* [About this task]: The answer must consist of every line below that holds the word "href".

(Provided records begins)

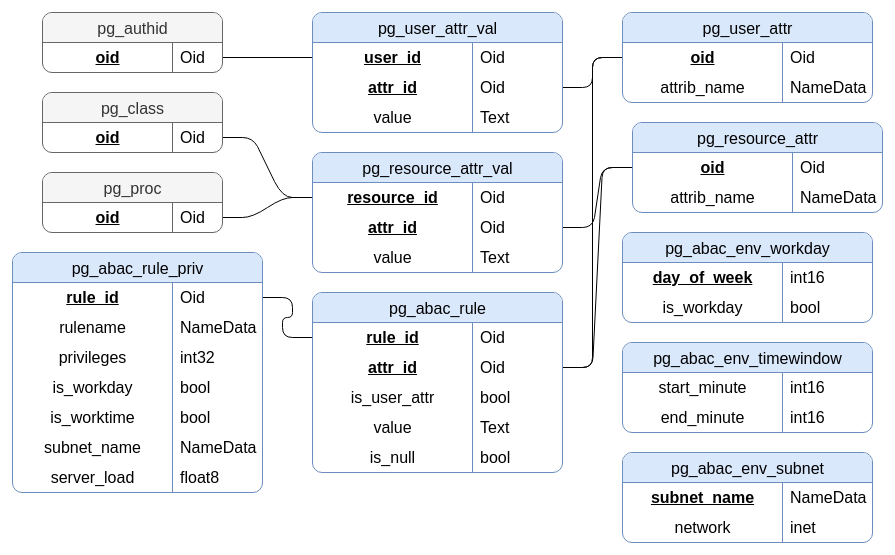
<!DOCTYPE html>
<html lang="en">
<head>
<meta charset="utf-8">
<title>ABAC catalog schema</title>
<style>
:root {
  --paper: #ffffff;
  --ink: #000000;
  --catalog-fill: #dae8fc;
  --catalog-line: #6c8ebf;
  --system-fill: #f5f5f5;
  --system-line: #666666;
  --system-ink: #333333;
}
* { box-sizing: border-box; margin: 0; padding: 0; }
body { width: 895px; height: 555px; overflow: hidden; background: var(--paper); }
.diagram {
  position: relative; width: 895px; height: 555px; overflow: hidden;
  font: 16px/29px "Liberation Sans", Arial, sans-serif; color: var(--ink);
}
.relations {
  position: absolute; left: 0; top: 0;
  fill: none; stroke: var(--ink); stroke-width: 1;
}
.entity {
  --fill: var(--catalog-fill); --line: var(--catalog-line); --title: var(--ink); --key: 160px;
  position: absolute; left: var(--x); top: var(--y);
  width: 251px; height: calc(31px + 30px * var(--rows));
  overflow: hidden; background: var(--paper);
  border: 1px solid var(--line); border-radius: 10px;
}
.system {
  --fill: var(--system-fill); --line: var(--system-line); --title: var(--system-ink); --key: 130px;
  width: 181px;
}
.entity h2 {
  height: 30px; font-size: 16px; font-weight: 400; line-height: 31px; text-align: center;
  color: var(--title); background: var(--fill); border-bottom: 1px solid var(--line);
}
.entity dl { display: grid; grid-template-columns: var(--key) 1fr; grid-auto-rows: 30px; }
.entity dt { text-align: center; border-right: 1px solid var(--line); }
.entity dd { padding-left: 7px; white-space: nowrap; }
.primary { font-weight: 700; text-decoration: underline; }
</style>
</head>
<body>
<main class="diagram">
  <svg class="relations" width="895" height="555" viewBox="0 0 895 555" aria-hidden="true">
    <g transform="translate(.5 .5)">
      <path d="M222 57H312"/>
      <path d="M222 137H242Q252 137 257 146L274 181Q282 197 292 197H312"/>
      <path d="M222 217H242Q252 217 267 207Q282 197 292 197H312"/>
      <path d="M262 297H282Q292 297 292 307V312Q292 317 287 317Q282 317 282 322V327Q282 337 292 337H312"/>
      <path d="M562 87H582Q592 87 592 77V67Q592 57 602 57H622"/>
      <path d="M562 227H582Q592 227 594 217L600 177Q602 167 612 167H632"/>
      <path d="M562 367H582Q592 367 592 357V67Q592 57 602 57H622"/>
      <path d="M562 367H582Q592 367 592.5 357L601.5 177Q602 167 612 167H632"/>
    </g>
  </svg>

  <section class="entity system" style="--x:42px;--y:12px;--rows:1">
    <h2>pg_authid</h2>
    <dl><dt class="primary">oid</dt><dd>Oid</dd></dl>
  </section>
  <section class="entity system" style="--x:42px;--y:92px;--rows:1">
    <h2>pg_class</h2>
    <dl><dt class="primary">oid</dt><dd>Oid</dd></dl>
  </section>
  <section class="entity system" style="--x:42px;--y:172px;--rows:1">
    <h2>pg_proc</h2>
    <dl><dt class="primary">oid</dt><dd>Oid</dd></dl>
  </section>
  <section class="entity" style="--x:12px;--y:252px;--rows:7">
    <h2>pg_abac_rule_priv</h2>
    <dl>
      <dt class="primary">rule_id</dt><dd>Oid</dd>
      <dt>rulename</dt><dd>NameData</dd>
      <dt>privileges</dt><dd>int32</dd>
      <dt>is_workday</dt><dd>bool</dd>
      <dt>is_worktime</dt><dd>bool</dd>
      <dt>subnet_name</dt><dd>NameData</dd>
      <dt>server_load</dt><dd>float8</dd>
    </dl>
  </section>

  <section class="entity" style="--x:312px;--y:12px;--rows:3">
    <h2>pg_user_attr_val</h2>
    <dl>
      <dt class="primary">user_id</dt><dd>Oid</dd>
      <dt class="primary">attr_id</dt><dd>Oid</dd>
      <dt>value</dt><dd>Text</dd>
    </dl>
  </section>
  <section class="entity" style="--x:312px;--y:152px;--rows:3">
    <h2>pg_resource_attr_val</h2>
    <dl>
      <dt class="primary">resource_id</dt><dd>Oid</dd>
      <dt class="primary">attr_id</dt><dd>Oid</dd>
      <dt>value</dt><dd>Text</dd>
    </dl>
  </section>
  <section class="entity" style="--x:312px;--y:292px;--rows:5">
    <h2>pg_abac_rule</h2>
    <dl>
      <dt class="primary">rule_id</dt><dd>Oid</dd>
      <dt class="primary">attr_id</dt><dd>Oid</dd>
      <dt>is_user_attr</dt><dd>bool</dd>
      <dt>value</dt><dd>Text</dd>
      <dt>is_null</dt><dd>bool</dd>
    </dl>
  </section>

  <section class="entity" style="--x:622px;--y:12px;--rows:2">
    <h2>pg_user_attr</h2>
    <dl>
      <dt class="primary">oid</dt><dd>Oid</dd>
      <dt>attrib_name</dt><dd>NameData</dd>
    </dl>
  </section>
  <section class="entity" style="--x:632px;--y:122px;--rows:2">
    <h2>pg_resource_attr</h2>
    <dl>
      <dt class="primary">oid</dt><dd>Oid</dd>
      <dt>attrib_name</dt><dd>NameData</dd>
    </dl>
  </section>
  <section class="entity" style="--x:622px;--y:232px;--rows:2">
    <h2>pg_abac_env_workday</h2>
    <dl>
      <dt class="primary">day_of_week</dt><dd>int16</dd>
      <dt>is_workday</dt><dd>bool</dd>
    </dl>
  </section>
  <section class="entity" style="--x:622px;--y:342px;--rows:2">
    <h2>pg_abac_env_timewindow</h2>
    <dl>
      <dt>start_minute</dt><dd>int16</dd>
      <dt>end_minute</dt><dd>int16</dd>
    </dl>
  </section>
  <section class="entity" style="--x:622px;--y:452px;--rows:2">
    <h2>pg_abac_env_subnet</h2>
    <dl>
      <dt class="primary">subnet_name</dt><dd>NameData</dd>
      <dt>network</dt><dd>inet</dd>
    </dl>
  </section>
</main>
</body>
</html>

(Provided records ends)
(Provided records begins)

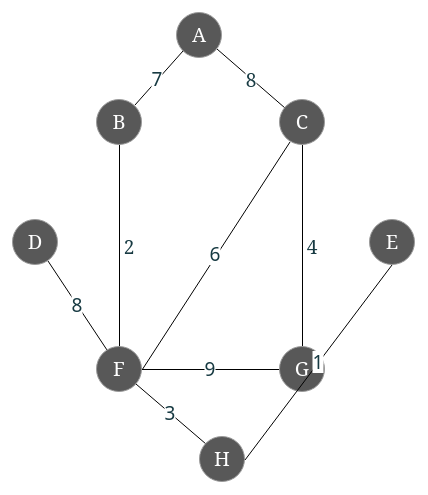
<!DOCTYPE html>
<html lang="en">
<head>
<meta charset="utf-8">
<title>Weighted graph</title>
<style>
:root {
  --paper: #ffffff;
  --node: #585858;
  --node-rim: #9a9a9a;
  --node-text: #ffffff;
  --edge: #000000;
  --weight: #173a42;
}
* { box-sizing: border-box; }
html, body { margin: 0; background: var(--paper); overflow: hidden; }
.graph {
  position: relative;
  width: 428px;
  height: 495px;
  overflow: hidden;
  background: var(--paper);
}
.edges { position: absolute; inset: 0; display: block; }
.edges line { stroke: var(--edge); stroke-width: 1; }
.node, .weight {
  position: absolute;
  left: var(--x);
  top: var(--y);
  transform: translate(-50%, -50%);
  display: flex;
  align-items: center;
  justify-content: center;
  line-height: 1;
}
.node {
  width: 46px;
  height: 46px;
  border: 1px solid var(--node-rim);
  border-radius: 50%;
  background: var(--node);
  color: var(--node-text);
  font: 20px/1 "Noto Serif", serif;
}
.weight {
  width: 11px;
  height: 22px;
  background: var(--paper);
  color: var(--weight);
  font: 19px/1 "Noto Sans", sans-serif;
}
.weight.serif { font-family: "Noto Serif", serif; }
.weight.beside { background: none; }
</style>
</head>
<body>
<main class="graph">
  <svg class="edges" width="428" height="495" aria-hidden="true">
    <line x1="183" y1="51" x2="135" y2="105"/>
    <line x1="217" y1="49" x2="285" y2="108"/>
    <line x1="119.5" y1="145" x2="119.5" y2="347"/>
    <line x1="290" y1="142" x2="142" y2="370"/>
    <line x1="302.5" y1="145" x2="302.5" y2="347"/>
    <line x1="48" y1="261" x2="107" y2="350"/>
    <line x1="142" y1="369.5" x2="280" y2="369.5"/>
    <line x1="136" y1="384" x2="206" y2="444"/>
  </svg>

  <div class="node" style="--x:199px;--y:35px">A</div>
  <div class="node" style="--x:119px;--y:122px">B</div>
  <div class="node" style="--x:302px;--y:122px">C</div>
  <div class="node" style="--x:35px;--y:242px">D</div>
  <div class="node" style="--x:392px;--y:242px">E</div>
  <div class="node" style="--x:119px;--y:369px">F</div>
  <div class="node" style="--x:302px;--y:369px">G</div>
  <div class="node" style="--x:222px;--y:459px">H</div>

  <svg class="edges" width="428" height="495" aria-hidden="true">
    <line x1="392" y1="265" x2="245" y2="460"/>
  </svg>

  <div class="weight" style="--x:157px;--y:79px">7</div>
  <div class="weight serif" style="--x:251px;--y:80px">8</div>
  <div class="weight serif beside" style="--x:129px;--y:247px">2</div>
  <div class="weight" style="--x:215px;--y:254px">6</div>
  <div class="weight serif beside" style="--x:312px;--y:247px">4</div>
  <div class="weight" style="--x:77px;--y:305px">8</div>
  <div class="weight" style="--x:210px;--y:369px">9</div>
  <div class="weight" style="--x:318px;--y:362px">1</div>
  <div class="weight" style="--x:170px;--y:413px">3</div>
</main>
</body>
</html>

(Provided records ends)
(Provided records begins)

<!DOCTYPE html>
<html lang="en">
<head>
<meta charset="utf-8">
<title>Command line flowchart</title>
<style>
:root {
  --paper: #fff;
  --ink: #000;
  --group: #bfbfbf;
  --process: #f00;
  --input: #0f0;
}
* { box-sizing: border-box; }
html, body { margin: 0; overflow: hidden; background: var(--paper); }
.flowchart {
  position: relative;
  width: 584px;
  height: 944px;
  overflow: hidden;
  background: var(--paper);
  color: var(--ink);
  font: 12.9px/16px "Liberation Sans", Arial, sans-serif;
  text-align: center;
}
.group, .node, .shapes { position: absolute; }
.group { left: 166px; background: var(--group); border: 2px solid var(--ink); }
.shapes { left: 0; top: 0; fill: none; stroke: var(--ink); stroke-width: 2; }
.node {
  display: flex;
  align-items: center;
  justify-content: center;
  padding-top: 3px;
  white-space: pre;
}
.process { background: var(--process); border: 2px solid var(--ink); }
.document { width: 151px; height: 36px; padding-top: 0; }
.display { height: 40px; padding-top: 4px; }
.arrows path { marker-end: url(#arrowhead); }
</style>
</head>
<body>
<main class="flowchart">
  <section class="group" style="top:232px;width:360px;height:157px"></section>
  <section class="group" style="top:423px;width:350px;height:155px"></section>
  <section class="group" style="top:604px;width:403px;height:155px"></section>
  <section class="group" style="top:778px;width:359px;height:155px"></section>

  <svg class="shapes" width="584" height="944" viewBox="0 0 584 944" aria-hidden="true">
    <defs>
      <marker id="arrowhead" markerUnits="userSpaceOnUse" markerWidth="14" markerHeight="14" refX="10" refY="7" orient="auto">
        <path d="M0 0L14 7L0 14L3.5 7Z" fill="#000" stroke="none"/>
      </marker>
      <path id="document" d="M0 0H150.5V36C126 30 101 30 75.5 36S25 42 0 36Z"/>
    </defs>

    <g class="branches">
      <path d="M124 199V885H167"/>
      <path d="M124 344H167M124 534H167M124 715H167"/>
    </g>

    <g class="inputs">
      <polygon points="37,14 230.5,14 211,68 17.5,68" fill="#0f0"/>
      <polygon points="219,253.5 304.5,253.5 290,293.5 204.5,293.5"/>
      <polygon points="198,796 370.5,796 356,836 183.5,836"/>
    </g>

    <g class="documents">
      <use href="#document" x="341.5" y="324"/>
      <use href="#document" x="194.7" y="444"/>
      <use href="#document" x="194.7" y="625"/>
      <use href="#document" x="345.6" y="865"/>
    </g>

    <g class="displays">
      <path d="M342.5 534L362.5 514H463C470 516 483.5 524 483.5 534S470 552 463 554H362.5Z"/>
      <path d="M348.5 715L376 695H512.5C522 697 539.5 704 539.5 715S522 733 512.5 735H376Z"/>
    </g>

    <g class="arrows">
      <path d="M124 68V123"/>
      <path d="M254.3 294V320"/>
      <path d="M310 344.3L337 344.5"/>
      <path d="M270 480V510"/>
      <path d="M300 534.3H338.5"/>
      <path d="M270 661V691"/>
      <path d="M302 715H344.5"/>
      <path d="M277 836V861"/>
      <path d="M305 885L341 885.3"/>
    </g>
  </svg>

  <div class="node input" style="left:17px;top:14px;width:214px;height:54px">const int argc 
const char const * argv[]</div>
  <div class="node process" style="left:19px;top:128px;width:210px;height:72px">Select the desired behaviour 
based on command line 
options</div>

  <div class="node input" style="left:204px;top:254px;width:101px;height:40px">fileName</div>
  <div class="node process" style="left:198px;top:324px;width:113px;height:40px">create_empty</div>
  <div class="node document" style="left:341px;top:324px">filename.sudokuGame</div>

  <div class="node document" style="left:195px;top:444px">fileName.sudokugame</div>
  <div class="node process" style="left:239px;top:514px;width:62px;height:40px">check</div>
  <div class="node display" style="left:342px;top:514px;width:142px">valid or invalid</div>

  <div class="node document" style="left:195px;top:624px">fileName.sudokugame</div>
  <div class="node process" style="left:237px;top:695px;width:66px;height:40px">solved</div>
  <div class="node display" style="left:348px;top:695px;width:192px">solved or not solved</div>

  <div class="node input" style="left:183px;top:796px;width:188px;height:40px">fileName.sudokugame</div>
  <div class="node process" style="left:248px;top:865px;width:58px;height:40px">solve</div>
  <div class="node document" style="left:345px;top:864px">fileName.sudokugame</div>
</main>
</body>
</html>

(Provided records ends)

* [Exercise output]:
      <use href="#document" x="341.5" y="324"/>
      <use href="#document" x="194.7" y="444"/>
      <use href="#document" x="194.7" y="625"/>
      <use href="#document" x="345.6" y="865"/>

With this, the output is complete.